§ **Records for this task**
BEGIN

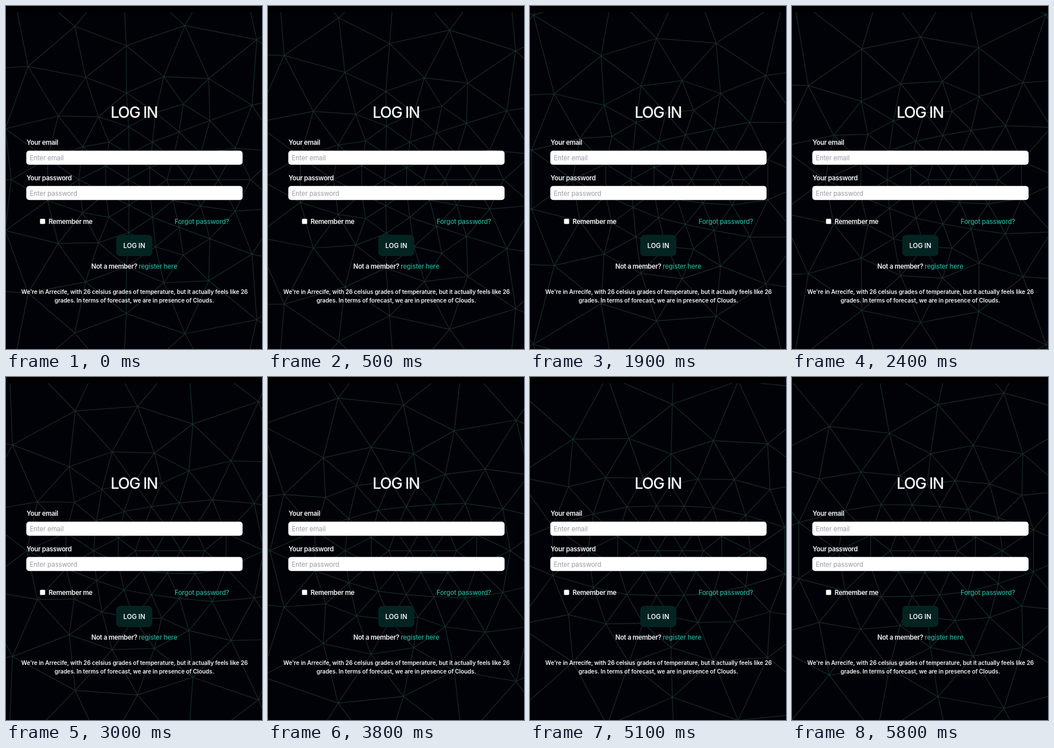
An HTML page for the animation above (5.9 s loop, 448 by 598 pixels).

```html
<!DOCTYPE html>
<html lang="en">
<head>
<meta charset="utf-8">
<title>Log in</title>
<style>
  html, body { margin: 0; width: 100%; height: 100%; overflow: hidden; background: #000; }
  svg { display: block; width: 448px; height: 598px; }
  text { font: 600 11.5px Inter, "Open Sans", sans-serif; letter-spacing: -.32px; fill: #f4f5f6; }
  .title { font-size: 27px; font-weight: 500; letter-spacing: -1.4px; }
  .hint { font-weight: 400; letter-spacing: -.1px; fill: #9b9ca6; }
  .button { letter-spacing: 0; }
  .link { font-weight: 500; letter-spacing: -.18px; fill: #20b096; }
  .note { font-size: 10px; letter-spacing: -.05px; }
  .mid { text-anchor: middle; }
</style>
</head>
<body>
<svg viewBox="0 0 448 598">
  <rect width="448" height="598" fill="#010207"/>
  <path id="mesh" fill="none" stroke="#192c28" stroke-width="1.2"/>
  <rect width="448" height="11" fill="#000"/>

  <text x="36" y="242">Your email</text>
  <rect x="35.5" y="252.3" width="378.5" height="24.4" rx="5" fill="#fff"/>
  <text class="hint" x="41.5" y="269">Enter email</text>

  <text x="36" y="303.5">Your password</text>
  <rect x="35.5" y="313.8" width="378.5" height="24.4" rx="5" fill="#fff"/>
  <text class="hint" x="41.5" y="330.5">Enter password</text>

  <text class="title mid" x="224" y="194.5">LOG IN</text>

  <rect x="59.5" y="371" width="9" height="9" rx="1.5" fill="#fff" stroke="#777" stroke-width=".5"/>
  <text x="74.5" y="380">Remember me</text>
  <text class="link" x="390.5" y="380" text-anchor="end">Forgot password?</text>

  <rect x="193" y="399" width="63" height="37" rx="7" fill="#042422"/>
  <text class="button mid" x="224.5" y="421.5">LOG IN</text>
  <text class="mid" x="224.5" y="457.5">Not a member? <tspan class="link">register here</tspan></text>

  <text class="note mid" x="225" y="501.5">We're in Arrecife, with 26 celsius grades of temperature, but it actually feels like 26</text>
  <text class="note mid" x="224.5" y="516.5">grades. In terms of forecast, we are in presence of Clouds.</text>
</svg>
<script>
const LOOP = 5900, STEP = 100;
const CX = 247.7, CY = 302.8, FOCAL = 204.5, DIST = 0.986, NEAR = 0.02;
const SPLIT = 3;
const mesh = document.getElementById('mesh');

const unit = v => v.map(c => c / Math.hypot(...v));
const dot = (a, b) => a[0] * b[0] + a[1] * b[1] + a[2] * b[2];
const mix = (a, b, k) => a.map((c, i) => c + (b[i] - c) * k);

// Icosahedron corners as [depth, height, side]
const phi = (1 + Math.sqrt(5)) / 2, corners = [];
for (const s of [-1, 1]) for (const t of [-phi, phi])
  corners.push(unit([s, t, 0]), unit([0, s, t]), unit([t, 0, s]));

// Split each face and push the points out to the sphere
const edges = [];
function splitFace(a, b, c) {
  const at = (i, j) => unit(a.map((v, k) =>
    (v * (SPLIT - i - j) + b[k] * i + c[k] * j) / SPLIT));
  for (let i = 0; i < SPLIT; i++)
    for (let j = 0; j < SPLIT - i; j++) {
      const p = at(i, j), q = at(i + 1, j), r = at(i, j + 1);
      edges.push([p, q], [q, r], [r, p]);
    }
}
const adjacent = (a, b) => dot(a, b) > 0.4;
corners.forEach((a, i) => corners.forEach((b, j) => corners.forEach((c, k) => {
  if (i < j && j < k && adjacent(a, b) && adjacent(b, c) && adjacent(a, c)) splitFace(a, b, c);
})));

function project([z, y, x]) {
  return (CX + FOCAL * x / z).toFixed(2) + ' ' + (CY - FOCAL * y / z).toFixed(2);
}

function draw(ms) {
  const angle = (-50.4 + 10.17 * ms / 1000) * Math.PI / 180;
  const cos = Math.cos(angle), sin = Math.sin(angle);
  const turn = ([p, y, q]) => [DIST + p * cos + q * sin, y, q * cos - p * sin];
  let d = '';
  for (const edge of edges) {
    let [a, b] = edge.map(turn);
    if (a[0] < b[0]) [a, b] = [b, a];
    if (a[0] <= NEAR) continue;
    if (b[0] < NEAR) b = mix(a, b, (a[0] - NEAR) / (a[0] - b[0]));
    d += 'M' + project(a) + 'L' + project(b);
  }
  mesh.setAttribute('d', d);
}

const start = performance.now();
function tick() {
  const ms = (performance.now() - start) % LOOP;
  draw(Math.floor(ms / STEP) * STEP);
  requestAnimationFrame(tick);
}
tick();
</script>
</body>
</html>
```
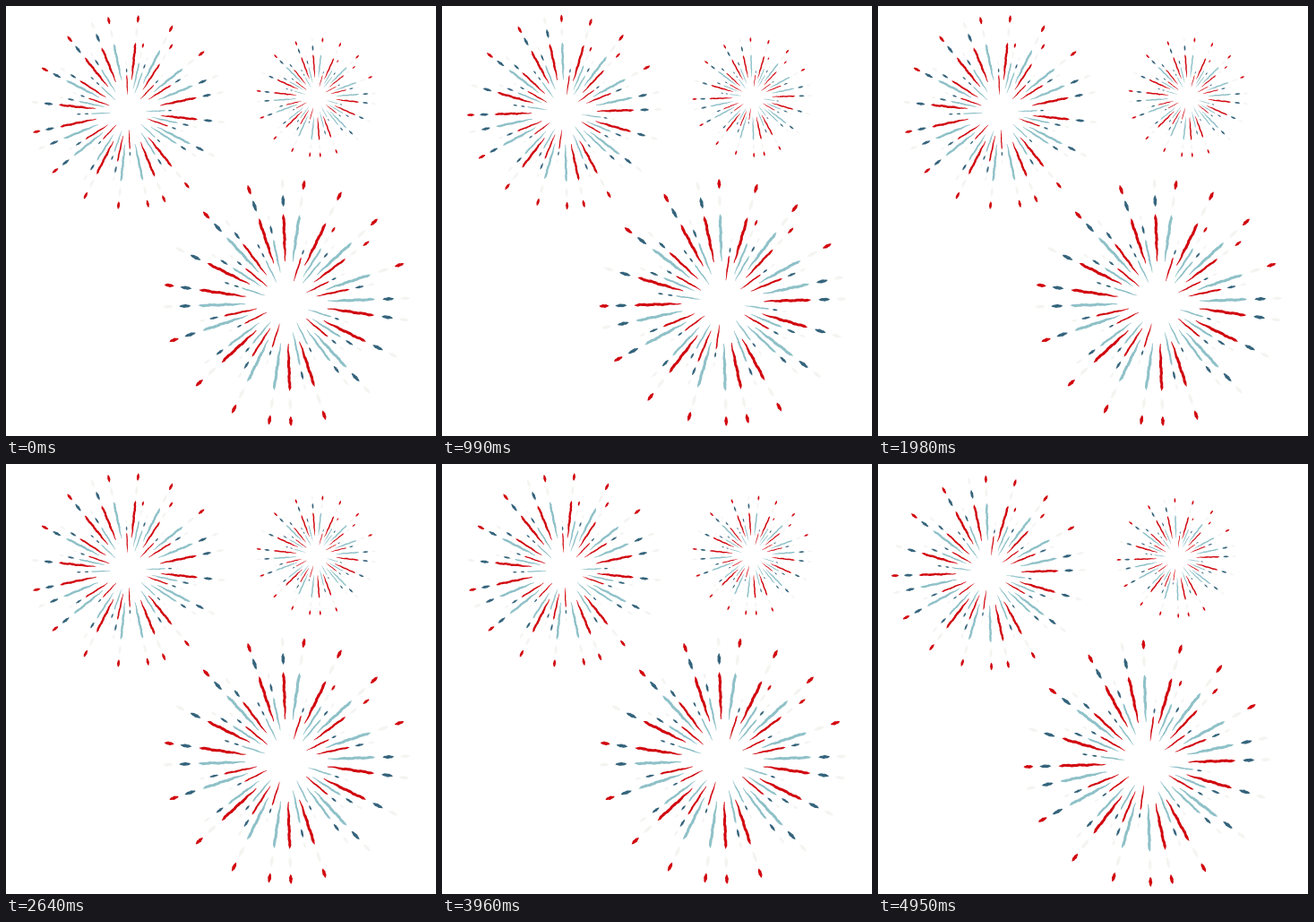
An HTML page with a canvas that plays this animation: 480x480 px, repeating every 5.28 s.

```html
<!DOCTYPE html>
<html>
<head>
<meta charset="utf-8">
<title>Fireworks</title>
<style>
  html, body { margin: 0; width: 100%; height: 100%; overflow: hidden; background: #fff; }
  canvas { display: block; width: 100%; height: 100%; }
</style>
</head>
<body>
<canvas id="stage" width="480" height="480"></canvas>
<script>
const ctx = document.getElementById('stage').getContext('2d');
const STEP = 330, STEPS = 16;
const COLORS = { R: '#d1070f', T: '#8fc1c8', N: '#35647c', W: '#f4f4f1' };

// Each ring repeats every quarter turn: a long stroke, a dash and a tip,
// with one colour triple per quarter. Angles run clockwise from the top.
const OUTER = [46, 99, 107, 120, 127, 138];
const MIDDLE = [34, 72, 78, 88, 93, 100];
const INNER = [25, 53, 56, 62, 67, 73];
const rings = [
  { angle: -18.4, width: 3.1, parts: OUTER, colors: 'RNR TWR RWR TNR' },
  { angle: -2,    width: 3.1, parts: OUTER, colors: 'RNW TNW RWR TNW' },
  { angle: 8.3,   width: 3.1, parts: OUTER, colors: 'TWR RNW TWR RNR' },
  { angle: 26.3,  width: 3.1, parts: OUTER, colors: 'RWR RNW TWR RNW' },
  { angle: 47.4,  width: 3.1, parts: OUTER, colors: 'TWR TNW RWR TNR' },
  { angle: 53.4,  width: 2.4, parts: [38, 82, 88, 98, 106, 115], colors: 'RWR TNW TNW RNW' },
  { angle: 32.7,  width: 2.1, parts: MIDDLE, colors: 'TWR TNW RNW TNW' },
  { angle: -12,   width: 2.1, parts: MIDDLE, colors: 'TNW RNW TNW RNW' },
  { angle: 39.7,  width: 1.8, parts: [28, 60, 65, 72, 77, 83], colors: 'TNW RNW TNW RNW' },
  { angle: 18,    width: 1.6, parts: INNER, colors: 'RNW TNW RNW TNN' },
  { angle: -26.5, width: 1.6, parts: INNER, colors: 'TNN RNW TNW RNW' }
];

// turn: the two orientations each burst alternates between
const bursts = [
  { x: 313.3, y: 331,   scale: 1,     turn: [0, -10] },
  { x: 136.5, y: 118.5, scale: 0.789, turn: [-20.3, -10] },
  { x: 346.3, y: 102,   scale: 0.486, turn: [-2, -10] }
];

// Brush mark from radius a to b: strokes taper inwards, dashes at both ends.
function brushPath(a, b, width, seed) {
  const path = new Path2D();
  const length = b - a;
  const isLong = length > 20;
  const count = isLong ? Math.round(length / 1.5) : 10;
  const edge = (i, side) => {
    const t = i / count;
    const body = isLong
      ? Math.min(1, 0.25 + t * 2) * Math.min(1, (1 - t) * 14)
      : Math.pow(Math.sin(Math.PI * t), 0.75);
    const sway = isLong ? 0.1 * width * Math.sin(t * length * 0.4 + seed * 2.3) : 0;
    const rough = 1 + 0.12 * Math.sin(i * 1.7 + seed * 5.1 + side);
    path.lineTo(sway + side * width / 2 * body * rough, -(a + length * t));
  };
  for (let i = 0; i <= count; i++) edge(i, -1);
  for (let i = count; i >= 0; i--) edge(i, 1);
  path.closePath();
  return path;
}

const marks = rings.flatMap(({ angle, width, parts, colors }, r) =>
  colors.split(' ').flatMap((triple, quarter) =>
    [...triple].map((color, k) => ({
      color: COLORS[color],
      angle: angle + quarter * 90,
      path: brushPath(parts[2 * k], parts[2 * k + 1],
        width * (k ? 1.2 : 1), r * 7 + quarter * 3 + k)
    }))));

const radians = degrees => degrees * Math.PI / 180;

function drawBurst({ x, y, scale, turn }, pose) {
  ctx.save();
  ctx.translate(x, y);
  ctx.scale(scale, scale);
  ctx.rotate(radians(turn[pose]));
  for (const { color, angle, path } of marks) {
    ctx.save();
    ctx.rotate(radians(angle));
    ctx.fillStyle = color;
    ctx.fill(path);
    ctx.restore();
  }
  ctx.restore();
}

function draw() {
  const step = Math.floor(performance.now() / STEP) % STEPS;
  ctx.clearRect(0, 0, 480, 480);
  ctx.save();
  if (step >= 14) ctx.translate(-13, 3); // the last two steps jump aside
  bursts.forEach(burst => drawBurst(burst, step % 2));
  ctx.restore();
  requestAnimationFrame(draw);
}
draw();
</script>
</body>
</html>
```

END

§ **Directions for this task**
Check each line above for the string "seed" and copy the ones that have it.

§ **Reply to the task**
function brushPath(a, b, width, seed) {
    const sway = isLong ? 0.1 * width * Math.sin(t * length * 0.4 + seed * 2.3) : 0;
    const rough = 1 + 0.12 * Math.sin(i * 1.7 + seed * 5.1 + side);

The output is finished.